By Geeta Pandey
BBC News, Delhi
A court in the Indian capital, Delhi, has banned the city's private nurseries from interviewing parents or children before admission.
There is a lot of pressure to get into school in India
At the moment, children and their parents have to go through lengthy and often harrowing interviews before being admitted into private nurseries.
But the practice has been strongly opposed by parents who say the process traumatises them and their children.
The court ruling is affect hundreds of thousands of children.
"We welcome the court's decision. It's a progressive step," a lawyer representing the parents, Ashok Agarwal, told the BBC.
'Right to say hello'

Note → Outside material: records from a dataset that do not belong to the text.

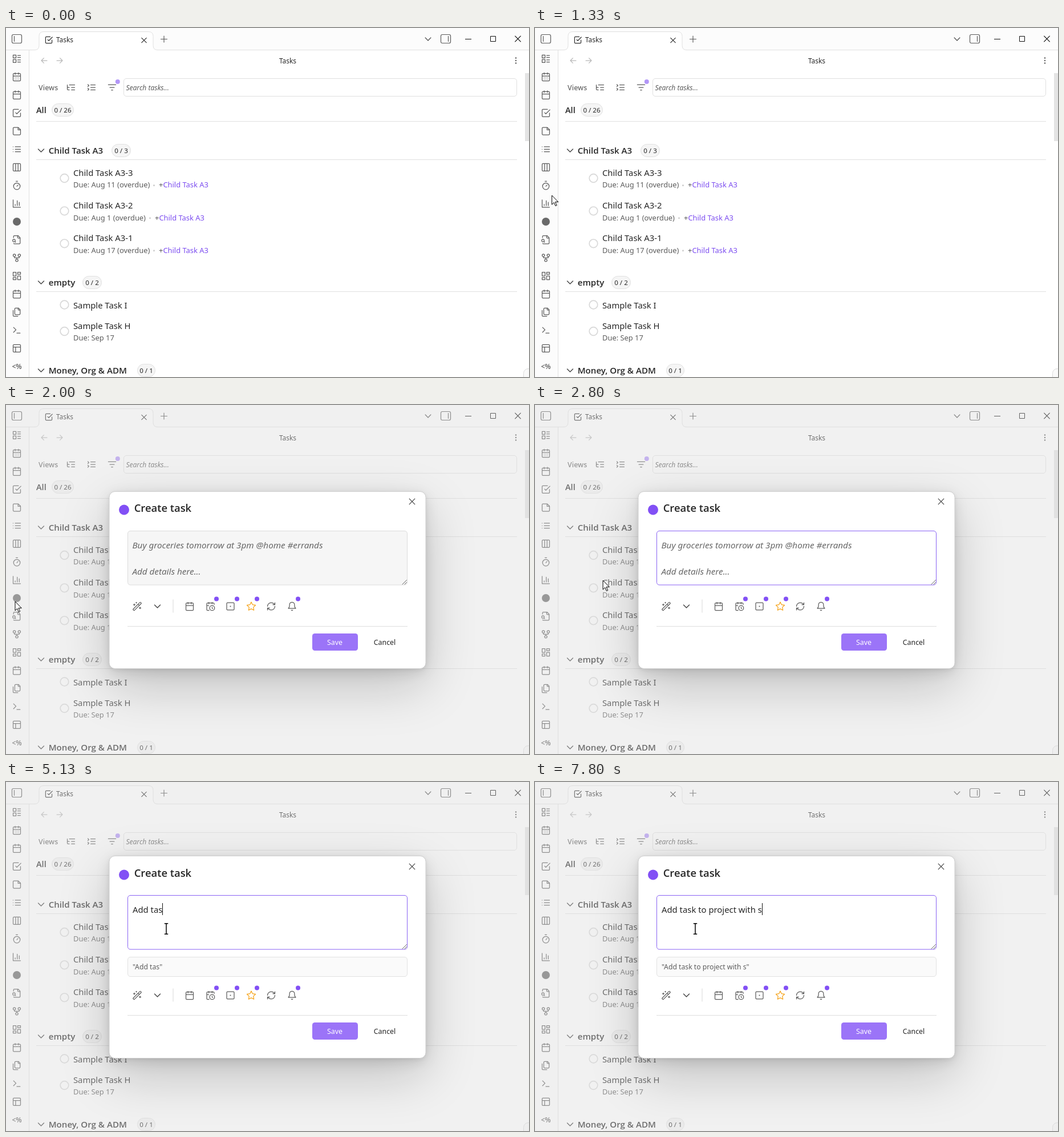
Animation of 917 by 611 pixels, one loop 8000 ms. Source, as an HTML page:

```html
<!DOCTYPE html>
<html lang="en">
<head>
<meta charset="utf-8">
<title>Tasks</title>
<style>
html, body { margin: 0; width: 100%; height: 100%; overflow: hidden; background: #fff; }
svg { display: block; width: 917px; height: 611px; }
text { font-family: "Noto Sans", "Open Sans", sans-serif; white-space: pre; fill: #262626; }
.bold { font-family: "Open Sans", "Noto Sans", sans-serif; font-weight: 600; }
.hint { font-style: italic; fill: #5c5c5c; }
.mid { text-anchor: middle; }
</style>
</head>
<body>
<svg id="stage" viewBox="0 0 917 611" xmlns="http://www.w3.org/2000/svg"></svg>
<script>
const SQUARE = 'M5 3h14a2 2 0 0 1 2 2v14a2 2 0 0 1-2 2H5a2 2 0 0 1-2-2V5a2 2 0 0 1 2-2z';
const CALENDAR = 'M8 2v4M16 2v4M3 10h18M5 4h14a2 2 0 0 1 2 2v14a2 2 0 0 1-2 2H5a2 2 0 0 1-2-2V6a2 2 0 0 1 2-2z';
const ring = (x, y, r) => `M${x + r} ${y}a${r} ${r} 0 1 1-${2 * r} 0a${r} ${r} 0 1 1 ${2 * r} 0`;

const ICONS = {
  rows: 'M3 3h7v7H3zM3 14h7v7H3zM14 4h7M14 9h7M14 15h7M14 20h7',
  calendar: CALENDAR,
  days: CALENDAR + 'M8 14h.01M12 14h.01M16 14h.01M8 18h.01M12 18h.01M16 18h.01',
  check: 'm9 11 3 3L22 4M21 12v7a2 2 0 0 1-2 2H5a2 2 0 0 1-2-2V5a2 2 0 0 1 2-2h11',
  note: 'M15.5 3H5a2 2 0 0 0-2 2v14c0 1.1.9 2 2 2h14a2 2 0 0 0 2-2V8.5L15.5 3ZM15 3v6h6',
  list: 'M8 6h13M8 12h13M8 18h13M3 6h.01M3 12h.01M3 18h.01',
  columns: SQUARE + 'M9 3v18M15 3v18',
  timer: 'M10 2h4M12 14l3-3' + ring(12, 14, 8),
  bars: 'M3 3v18h18M18 17V9M13 17V5M8 17v-3',
  search: 'M14 2v4a2 2 0 0 0 2 2h4M4.3 21A2 2 0 0 0 6 22h12a2 2 0 0 0 2-2V7l-5-5H6a2 2 0 0 0-2 2v3M9 18l-1.5-1.5' + ring(5, 14, 3),
  fork: ring(12, 18, 3) + ring(6, 6, 3) + ring(18, 6, 3) + 'M18 9v2c0 .6-.4 1-1 1H7c-.6 0-1-.4-1-1V9M12 12v3',
  grid: 'M3 3h7v9H3zM14 3h7v5h-7zM14 12h7v9h-7zM3 16h7v5H3z',
  files: 'M20 7h-3a2 2 0 0 1-2-2V2M9 18a2 2 0 0 1-2-2V4a2 2 0 0 1 2-2h7l4 4v10a2 2 0 0 1-2 2ZM3 7.6v12.8A1.6 1.6 0 0 0 4.6 22h9.8',
  prompt: 'm4 17 6-6-6-6M12 19h8',
  table: SQUARE + 'M3 9h18M9 21V9',
  tree: 'M21 12h-8M21 6H8M21 18h-8M3 6v4c0 1.1.9 2 2 2h3M3 10v6c0 1.1.9 2 2 2h3',
  collapse: 'm3 10 2.5-2.5L3 5M3 19l2.5-2.5L3 14M10 6h11M10 12h11M10 18h11',
  filter: 'M2 5h20M6 12h12M10 19h4',
  wand: 'm21.6 3.6-1.2-1.2a1.2 1.2 0 0 0-1.8 0L2.4 18.6a1.2 1.2 0 0 0 0 1.8l1.2 1.2a1.2 1.2 0 0 0 1.8 0L21.6 5.4a1.2 1.2 0 0 0 0-1.8M14 7l3 3M5 6v4M19 14v4M10 2v2M7 8H3M21 16h-4M11 3H9',
  clock: 'M21 7.5V6a2 2 0 0 0-2-2H5a2 2 0 0 0-2 2v14a2 2 0 0 0 2 2h3.5M16 2v4M8 2v4M3 10h5M17.5 17.5 16 16.3V14' + ring(16, 16, 6),
  dot: SQUARE + ring(12, 12, .6),
  star: 'M12 2l3.1 6.3 6.9 1-5 4.9 1.2 6.8L12 17.8 5.8 21 7 14.2 2 9.3l6.9-1z',
  refresh: 'M3 12a9 9 0 0 1 9-9 9.75 9.75 0 0 1 6.74 2.74L21 8M21 3v5h-5M21 12a9 9 0 0 1-9 9 9.75 9.75 0 0 1-6.74-2.74L3 16M8 16H3v5',
  bell: 'M10.3 21a1.94 1.94 0 0 0 3.4 0M6 8a6 6 0 0 1 12 0c0 7 3 9 3 9H3s3-2 3-9',
  back: 'M20 12H4M11 5l-7 7 7 7',
  next: 'M4 12h16M13 5l7 7-7 7'
};

const esc = s => s.replace(/&/g, '&amp;').replace(/</g, '&lt;');
const text = (x, y, size, s, cls = '', fill = '', id = '') =>
  `<text x="${x}" y="${y}" font-size="${size}" class="${cls}"${id && ` id="${id}"`}${fill && ` style="fill:${fill}"`}>${esc(s)}</text>`;
const path = (d, color = '#444', w = 1.2) =>
  `<path d="${d}" fill="none" stroke="${color}" stroke-width="${w}" stroke-linecap="round" stroke-linejoin="round"/>`;
const rule = (d, color = '#e0e0e0') => `<path d="${d}" fill="none" stroke="${color}"/>`;
const box = (x, y, w, h, r, fill, stroke = 'none', more = '') =>
  `<rect x="${x}" y="${y}" width="${w}" height="${h}" rx="${r}" fill="${fill}" stroke="${stroke}" ${more}/>`;
const disc = (x, y, r, fill) => `<circle cx="${x}" cy="${y}" r="${r}" fill="${fill}"/>`;
const icon = (name, x, y, k = .72, color = '#5c5c5c') =>
  `<g transform="translate(${x - 12 * k} ${y - 12 * k}) scale(${k})">${path(ICONS[name], color, 1.25 / k)}</g>`;
const cross = (x, y, r, color = '#333') =>
  path(`M${x - r} ${y - r}l${2 * r} ${2 * r}m0 ${-2 * r}l${-2 * r} ${2 * r}`, color);
const chevron = (x, y, r = 5, color = '#444') =>
  path(`M${x - r} ${y - r / 2}l${r} ${r}l${r} ${-r}`, color, 1.4);
const badge = (x, y, w, s) =>
  box(x + .5, y + .5, w - 1, 22, 11, '#f5f5f5', '#e0e0e0') + text(x + w / 2, y + 16, 11.6, s, 'mid');
const pane = (x, bar) =>
  box(x, 11.5, 17, 15, 2.5, 'none', '#5c5c5c', 'stroke-width="1.2"') + path(`M${bar} 14.5v9`, '#5c5c5c');

function topBar() {
  return box(0, 0, 917, 39, 0, '#fcfcfc') + box(0, 38, 40, 573, 0, '#fcfcfc') +
    rule('M40.5 38.5V611') +
    '<path d="M0 38.5H50q8 0 8-8V14q0-8 8-8H250q8 0 8 8V30.5q0 8 8 8H917V40H41V39z" fill="#fff"/>' +
    rule('M0 38.5H50q8 0 8-8V14.5q0-8 8-8H250q8 0 8 8V30.5q0 8 8 8H917') +
    pane(10.5, 14.5) + pane(762.5, 775.5) +
    icon('check', 75, 21, .62, '#333') + text(88, 25, 11.8, 'Tasks') + cross(242, 21.5, 4.2) +
    path('M271.5 19.5h11M277 14v11', '#5c5c5c') + chevron(740, 19.5, 4.8, '#5c5c5c') +
    rule('M805 19.5h11M849.5 14.5h9v9h-9z', '#111') + cross(897.5, 19, 4.8, '#111');
}

function ribbon() {
  const names = ['rows', 'days', 'calendar', 'check', 'note', 'list', 'columns', 'timer', 'bars', '',
    'search', 'fork', 'grid', 'calendar', 'files', 'prompt', 'table'];
  const step = 31.69;
  return names.map((n, i) => {
    const y = 53.8 + i * step;
    return n ? icon(n, 19, y) : disc(19, y, 7, '#6a6a6a');
  }).join('') + text(19, 597, 12, '<%', 'mid bold', '#5c5c5c');
}

function group(y, name, badgeX, badgeW, count) {
  return chevron(61.5, y + .5) + text(74.7, y + 6, 15.1, name, 'bold') +
    badge(badgeX, y - 11, badgeW, count) + rule(`M53 ${y + 16.5}H896`);
}

function task(y, name, due, linkX) {
  let s = `<circle cx="102.5" cy="${y}" r="7.3" fill="none" stroke="#d8d8d8" stroke-width="1.7"/>`;
  s += text(118, due ? y - 4 : y + 6, 14.8, name);
  if (due) s += text(118, y + 16.3, 12.9, due, '', '#5c5c5c');
  if (linkX) {
    s += disc(linkX - 8.5, y + 12.5, 1.5, '#ccc') +
      `<text x="${linkX}" y="${y + 16.3}" font-size="12.9" style="fill:#7c4df0"><tspan style="fill:#555">+</tspan>Child Task A3</text>`;
  }
  return s;
}

function page() {
  return icon('back', 67, 57, .62, '#b8b8b8') + icon('next', 94, 57, .62, '#b8b8b8') +
    text(494, 62, 11.9, 'Tasks', 'mid') +
    [52.5, 57, 61.5].map(y => disc(894, y, 1.2, '#5c5c5c')).join('') +
    text(57, 109, 12.4, 'Views', 'bold', '#6e6e6e') +
    icon('tree', 114, 104) + icon('collapse', 150, 104) + icon('filter', 186, 104, .66) +
    disc(195.8, 94, 4, '#b397f8') +
    box(206.5, 88.5, 689, 31, 4.5, '#fff', '#e0e0e0') + text(210.5, 109, 12, 'Search tasks...', 'hint') +
    text(53, 149, 14.5, 'All', 'bold') + badge(80, 132, 39, '0 / 26') + rule('M53 163.5H896') +
    group(214, 'Child Task A3', 185, 34, '0 / 3') +
    task(263, 'Child Task A3-3', 'Due: Aug 11 (overdue)', 268) +
    task(320.3, 'Child Task A3-2', 'Due: Aug 1 (overdue)', 261) +
    task(377.3, 'Child Task A3-1', 'Due: Aug 17 (overdue)', 268) +
    group(445, 'empty', 134, 34, '0 / 2') +
    task(484.5, 'Sample Task I') + task(531, 'Sample Task H', 'Due: Sep 17') +
    group(599, 'Money, Org & ADM', 230, 32, '0 / 1') +
    box(910, 79, 8, 119, 0, '#e4e4e4') +
    box(907.5, 596.5, 30, 30, 8, '#fafafa', '#dcdcdc');
}

function dialog() {
  const shadows = [[1.8, 3.6, .07], [6.3, 12, .11], [30, 45, .2]].map(([dy, blur, a]) =>
    `<rect class="panel" x="181" width="555" rx="10" transform="translate(0 ${dy})" opacity="${a}" style="filter:blur(${blur}px)"/>`).join('');
  const dots = [369, 405, 440, 512].map(x => disc(x, 339.5, 4, '#8250f5')).join('');
  return shadows +
    '<rect class="panel" x="181" width="555" rx="10" fill="#fff" stroke="#cfcfcf"/>' +
    '<g id="head">' + disc(207, 183.5, 9, '#8250f5') + text(224.7, 187.3, 18.4, 'Create task', 'bold') +
      cross(712, 169, 4.8, '#444') + '</g>' +
    '<g id="field">' + box(213.5, 220.5, 490, 94.5, 4.5, '#f6f6f6', '#dcdcdc', 'id="area"') +
      path('M695 314l7.5-7.5M699 314l3.5-3.5', '#666', 1) +
      '<g id="hints">' + text(221.5, 251, 15.2, 'Buy groceries tomorrow at 3pm @home #errands', 'hint', '#666') +
      text(221.5, 297, 15.2, 'Add details here...', 'hint', '#666') + '</g>' +
      text(222, 251, 14.85, '', '', '', 'typed') +
      '<path id="caret" d="M.5 234V255" stroke="#111"/></g>' +
    '<g id="preview">' + box(213.5, 306.5, 490, 34, 4.5, '#fafafa', '#e2e2e2') +
      text(222, 328, 12.2, '', '', '#5c5c5c', 'echo') + '</g>' +
    '<g id="foot">' + icon('wand', 230, 352.5) + chevron(265.5, 352.5) + rule('M293 340.5V363.5', '#d8d8d8') +
      icon('calendar', 322, 352.5) + icon('clock', 358.5, 352.5) + icon('dot', 393.5, 352.5) +
      icon('star', 430, 352.5, .75, '#f5a31a') + icon('refresh', 465, 352.5) + icon('bell', 501.5, 352.5) +
      dots + rule('M213 387.5H704', '#dedede') +
      box(537, 400, 80, 30, 4.5, '#9b74f8') + text(576.5, 420, 12.4, 'Save', 'mid', '#fff') +
      text(664, 420, 12.4, 'Cancel', 'mid') + '</g>';
}

const stage = document.getElementById('stage');
stage.innerHTML = box(0, 0, 917, 611, 0, '#fff') + topBar() +
  box(4, 325, 29, 26, 4, '#f0f0f0', 'none', 'id="hover"') +
  `<g id="ribbon">${ribbon()}</g>` + page() +
  `<g id="modal">${box(0, 0, 917, 611, 0, '#dcdcdc', 'none', 'opacity=".4"')}${dialog()}</g>` +
  '<path id="resize" d="M-7-7h6l-2 2 8 8 2-2v6h-6l2-2-8-8-2 2z" fill="#fff" stroke="#000" stroke-width="1.2"/>' +
  '<path id="arrow" d="M0 0v16l3.7-3.6 2.6 6 2.3-1-2.6-5.9h5.2z" fill="#fff" stroke="#000"/>' +
  '<path id="beam" d="M-3.2-9.3H3.2M0-9.3V9.3M-3.2 9.3H3.2" stroke="#000" stroke-width="1.5"/>';

const $ = id => document.getElementById(id);
const panels = [...document.querySelectorAll('.panel')];
const show = (id, on) => $(id).setAttribute('visibility', on ? 'inherit' : 'hidden');
const move = (id, x, y) => $(id).setAttribute('transform', `translate(${x} ${y})`);

const LOOP = 8000, TICK = 200 / 3;
const PHRASE = 'Add task to project with s';
// time, x, y of the pointer
const TRACK = [[400, 20, 21], [800, 91, 40], [930, 106, 80], [1200, 43, 270], [1500, 14, 320],
  [1730, 10, 340], [1930, 16, 344], [2400, 16, 344], [2600, 17, 339], [3130, 281, 256.5], [3400, 281, 257]];
// when each next letter lands
const KEYS = [4330, 4470, 4600, 4730, 4930, 5000, 5130, 5270, 5330, 6000, 6070, 6200, 6400, 6530, 6600,
  6800, 6800, 7000, 7130, 7270, 7330, 7470, 7530, 7600, 7730, 7800];

function pointer(t) {
  const i = TRACK.findIndex(p => p[0] > t);
  if (i < 0) return TRACK[TRACK.length - 1].slice(1);
  if (i === 0) return TRACK[0].slice(1);
  const [t0, x0, y0] = TRACK[i - 1], [t1, x1, y1] = TRACK[i];
  const k = (t - t0) / (t1 - t0);
  return [x0 + (x1 - x0) * k, y0 + (y1 - y0) * k];
}

function draw(time) {
  const t = Math.floor((time % LOOP + 5) / TICK) * TICK + 5;
  const open = t >= 2000, focus = t >= 2066, grown = t >= KEYS[0];
  const count = KEYS.filter(k => k <= t).length;
  const [x, y] = pointer(t);

  const inField = open && x > 213 && y < 316;
  const sizing = t < 870;
  show('resize', t >= 400 && sizing);
  show('arrow', !sizing && !inField);
  show('beam', inField);
  for (const id of ['resize', 'arrow', 'beam']) move(id, x, y);

  show('hover', !open && t > 1270 && x < 34 && y > 324 && y < 354);
  move('ribbon', 0, t >= 1870 ? -1 : 0);

  show('modal', open);
  for (const p of panels) {
    p.setAttribute('y', grown ? 129.5 : 151.5);
    p.setAttribute('height', grown ? 354 : 310);
  }
  move('head', 0, grown ? -21 : 0);
  move('field', 0, grown ? -22 : 0);
  move('foot', 0, grown ? 21 : 0);
  $('area').setAttribute('fill', focus ? '#fff' : '#f6f6f6');
  $('area').setAttribute('stroke', focus ? '#8a63f4' : '#dcdcdc');
  show('hints', !grown);
  show('preview', grown);

  const typed = PHRASE.slice(0, count);
  $('typed').textContent = typed;
  $('echo').textContent = `"${typed}"`;
  const since = count ? t - KEYS[count - 1] : t - 2066;
  show('caret', focus && Math.floor(since / 533) % 2 === 0);
  move('caret', Math.round(222 + (count ? $('typed').getComputedTextLength() : 0)), 0);
}

function tick() {
  draw(performance.now());
  requestAnimationFrame(tick);
}
tick();
</script>
</body>
</html>
```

"The court's decision brings to an end the cruelty against three-to-four-year-old children, who were subjected to the torture of interviews with their parents," he says.
Principal Usha Ram believes the court ruling is a mistake
But the city schools have questioned the court ruling.
"If we are not allowed to interact with the parents or the children, then how do we select?" asks Usha Ram, principal of Laxman Public School.
Mrs Ram, the chairwoman of the National Progressive School Conference which represents 110 Delhi schools, says, "A parent is handing over their child to us for 14 years. Do we not have the right to say hello to them?"
Mrs Ram says her school receives a large number of applications every year and the informal interaction with the parents and the child helps them select.
Earlier in the year, the Delhi High Court formed a five-member committee under the chairmanship of Ashok Ganguli, head of the Central Board of Secondary Education, to formulate a set of guidelines for nursery admissions.
The committee submitted its recommendations to the High Court on Tuesday which have been accepted by the court.
The committee has set 100 marks to be awarded to each admission-seeking child on the basis of certain eligibility criteria:
- Children living in an area of three km from the school to be given 20 marks - the numbers reduce as the distance grows and those living more than 10km away will get no marks
- Preference for the disabled children
- Preference for girls
- Preference to siblings of children already in a school
- Preference to children of former students
- No discrimination against children of single parents
The committee says above all the admission process should be entirely transparent and the management discretion should be reduced to the minimum.
Under the current system, the nursery admission process is what most parents describe as "harrowing".
In most schools parents are made to write out lengthy formal forms and both the parents and three to four-year-old children are grilled by a panel of interviewers.
A large number of expensive playschools have also mushroomed across Delhi to prepare tiny tots for the interview process and often children as young as 18 months to two years are admitted to them.
The new admission process will have to be followed by more than 1,600 private schools in the city.